[Start of section]

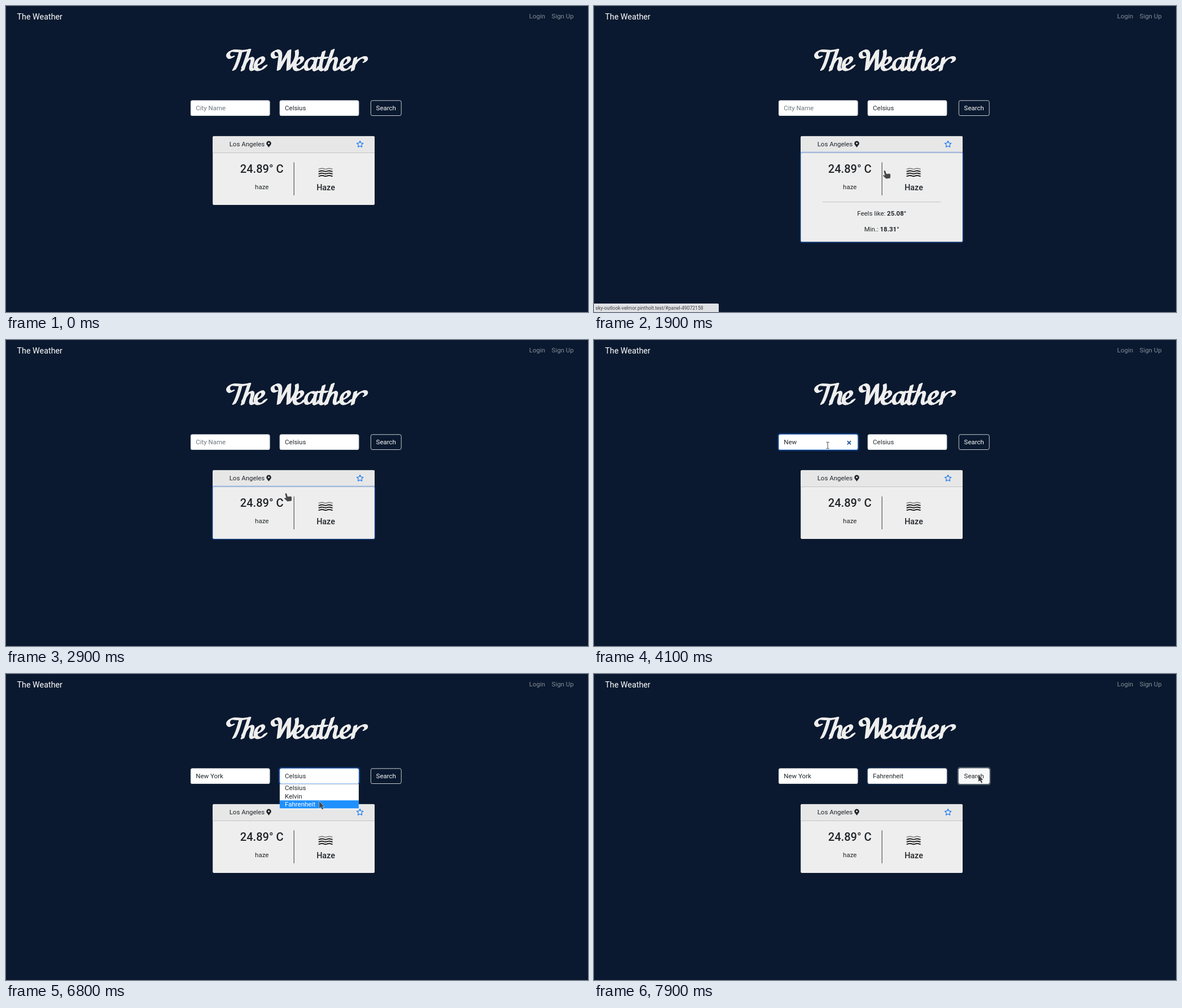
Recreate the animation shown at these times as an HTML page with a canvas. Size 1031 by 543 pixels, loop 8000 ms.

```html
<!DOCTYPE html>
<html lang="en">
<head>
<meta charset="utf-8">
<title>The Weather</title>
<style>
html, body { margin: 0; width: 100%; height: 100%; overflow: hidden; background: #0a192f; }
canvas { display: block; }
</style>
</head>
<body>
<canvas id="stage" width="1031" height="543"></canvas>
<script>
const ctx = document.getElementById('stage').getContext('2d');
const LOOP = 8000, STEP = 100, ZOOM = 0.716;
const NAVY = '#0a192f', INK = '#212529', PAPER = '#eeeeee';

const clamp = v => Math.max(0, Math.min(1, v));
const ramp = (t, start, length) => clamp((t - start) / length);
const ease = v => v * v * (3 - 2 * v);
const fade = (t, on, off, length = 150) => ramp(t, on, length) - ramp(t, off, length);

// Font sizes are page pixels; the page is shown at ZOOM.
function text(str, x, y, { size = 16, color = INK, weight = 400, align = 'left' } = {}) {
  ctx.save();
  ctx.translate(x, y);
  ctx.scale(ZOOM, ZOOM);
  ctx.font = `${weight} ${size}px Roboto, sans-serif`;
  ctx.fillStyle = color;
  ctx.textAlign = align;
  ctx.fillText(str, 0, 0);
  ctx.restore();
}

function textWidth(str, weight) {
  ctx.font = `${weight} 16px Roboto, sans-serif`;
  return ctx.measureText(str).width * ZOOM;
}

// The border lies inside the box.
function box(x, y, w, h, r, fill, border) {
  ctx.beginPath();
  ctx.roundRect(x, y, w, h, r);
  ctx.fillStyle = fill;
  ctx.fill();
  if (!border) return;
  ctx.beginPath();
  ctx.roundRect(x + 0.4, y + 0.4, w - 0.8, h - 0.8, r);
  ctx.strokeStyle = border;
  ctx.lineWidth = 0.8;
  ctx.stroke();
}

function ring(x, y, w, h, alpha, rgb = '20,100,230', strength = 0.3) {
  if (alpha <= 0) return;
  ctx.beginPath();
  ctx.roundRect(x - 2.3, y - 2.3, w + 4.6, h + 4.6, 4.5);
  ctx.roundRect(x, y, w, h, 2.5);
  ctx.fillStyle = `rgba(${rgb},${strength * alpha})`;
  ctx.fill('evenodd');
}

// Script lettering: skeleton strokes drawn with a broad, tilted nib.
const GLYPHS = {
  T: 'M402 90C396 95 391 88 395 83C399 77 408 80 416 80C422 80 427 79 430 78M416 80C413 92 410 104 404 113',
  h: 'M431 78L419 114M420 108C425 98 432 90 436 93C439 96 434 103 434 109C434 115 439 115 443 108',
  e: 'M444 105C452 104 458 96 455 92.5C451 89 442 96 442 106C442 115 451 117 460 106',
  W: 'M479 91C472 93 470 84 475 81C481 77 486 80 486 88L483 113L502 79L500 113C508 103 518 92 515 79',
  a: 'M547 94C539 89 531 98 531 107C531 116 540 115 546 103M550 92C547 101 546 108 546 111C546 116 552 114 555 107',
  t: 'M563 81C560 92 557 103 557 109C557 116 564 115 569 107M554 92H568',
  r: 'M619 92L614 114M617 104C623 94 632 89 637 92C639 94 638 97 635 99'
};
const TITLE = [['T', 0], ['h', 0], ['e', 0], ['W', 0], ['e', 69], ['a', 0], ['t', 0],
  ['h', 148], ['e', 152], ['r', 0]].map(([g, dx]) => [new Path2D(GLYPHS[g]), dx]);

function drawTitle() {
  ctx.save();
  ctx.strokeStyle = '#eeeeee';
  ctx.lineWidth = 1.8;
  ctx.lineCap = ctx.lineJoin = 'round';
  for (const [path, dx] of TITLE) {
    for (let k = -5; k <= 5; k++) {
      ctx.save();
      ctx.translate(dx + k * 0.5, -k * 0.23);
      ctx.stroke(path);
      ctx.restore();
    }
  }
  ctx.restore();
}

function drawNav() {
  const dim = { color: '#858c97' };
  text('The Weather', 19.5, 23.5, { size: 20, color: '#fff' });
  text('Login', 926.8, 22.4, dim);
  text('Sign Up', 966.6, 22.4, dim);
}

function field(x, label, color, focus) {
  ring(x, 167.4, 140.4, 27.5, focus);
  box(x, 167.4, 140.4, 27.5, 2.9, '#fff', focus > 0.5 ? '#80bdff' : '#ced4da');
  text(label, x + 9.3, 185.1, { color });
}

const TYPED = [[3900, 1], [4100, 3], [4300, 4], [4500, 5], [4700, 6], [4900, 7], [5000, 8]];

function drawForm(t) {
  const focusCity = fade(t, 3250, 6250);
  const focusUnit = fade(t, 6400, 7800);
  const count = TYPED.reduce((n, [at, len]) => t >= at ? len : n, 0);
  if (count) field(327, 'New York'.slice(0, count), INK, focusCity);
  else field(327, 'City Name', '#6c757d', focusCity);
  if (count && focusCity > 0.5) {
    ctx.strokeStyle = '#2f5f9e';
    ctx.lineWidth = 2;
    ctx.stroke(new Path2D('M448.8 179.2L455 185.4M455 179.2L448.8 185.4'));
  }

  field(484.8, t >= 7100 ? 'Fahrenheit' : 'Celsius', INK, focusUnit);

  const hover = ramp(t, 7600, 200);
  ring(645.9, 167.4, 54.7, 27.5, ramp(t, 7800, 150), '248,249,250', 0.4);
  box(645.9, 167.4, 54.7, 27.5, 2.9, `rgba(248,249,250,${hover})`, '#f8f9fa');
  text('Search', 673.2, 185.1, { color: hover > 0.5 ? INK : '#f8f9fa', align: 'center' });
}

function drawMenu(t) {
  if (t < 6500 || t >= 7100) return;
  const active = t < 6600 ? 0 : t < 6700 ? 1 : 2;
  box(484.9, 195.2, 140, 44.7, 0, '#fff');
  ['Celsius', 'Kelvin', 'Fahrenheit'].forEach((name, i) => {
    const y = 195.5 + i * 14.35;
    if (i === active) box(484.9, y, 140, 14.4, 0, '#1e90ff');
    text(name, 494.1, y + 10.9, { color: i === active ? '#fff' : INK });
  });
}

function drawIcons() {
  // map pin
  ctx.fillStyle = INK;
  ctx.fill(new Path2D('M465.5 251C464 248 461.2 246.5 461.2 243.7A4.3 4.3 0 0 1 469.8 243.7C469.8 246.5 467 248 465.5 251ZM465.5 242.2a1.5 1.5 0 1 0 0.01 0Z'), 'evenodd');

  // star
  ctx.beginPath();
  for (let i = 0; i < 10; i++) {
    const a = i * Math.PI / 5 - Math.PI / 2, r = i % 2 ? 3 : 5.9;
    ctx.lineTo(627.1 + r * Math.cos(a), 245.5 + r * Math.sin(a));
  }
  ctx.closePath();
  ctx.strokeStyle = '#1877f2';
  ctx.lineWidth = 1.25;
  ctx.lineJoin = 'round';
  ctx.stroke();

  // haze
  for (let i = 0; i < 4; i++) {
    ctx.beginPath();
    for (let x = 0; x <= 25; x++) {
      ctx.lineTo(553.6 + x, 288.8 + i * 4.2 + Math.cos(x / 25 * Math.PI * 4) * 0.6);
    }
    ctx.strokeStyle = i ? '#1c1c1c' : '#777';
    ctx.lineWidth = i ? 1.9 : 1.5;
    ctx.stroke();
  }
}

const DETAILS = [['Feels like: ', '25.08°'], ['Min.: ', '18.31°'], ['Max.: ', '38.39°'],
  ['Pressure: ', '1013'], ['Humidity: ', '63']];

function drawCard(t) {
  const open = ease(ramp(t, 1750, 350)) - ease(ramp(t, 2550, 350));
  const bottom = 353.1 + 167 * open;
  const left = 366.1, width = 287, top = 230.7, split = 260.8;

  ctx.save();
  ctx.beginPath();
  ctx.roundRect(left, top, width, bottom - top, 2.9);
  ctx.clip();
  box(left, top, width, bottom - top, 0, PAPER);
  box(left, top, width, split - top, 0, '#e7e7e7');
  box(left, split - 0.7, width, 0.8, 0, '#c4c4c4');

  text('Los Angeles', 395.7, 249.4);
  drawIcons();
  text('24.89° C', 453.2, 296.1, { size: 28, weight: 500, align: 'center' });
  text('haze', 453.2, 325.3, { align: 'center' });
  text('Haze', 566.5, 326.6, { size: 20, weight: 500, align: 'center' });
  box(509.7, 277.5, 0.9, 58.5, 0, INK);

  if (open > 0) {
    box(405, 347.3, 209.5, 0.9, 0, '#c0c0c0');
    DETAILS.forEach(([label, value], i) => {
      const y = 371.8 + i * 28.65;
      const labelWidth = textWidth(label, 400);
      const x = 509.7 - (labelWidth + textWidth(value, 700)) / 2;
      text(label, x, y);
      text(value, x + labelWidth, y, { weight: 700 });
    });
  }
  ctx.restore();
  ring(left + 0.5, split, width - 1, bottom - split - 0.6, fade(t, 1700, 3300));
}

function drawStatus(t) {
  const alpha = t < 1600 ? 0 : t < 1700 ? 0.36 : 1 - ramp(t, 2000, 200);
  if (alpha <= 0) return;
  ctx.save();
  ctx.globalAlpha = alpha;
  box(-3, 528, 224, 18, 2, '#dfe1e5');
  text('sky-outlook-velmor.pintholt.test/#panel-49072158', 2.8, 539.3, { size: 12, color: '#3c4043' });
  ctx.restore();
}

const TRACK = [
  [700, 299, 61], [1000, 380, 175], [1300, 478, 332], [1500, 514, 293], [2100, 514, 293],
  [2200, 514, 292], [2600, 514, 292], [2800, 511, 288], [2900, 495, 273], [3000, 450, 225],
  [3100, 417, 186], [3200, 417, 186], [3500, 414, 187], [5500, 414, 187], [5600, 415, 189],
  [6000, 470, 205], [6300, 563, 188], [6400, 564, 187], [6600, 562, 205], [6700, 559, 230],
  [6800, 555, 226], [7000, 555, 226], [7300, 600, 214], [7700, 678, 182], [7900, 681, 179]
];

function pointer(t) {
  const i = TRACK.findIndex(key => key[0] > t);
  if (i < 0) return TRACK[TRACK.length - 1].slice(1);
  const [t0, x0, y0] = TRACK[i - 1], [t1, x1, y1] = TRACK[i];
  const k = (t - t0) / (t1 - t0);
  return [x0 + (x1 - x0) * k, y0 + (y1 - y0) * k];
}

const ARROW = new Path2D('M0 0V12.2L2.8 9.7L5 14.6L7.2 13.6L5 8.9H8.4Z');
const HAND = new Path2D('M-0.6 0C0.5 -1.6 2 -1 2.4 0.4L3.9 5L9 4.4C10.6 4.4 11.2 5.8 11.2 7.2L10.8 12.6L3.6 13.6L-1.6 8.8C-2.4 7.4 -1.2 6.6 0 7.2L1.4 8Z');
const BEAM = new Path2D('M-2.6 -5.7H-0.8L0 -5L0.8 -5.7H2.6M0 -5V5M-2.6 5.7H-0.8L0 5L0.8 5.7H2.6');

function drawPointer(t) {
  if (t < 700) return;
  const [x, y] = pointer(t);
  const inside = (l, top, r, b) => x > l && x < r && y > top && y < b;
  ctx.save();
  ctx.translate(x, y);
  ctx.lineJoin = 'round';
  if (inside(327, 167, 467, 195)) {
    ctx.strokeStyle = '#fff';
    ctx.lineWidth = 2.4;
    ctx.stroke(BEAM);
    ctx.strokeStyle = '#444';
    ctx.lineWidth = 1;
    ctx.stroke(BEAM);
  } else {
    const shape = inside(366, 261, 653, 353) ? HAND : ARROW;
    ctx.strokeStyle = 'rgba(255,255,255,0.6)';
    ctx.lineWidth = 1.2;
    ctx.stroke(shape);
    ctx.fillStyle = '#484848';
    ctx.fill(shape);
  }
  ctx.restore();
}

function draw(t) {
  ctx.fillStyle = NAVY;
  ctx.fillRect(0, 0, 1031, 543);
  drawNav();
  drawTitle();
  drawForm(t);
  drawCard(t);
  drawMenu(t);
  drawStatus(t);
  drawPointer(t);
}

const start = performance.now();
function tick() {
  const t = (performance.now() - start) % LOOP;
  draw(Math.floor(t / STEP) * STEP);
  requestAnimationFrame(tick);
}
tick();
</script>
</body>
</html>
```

[End of section]

### Exercise directions
What lines in the listing contain "strokeStyle"? Copy them all.

### Task output
  ctx.strokeStyle = border;
  ctx.strokeStyle = '#eeeeee';
    ctx.strokeStyle = '#2f5f9e';
  ctx.strokeStyle = '#1877f2';
    ctx.strokeStyle = i ? '#1c1c1c' : '#777';
    ctx.strokeStyle = '#fff';
    ctx.strokeStyle = '#444';
    ctx.strokeStyle = 'rgba(255,255,255,0.6)';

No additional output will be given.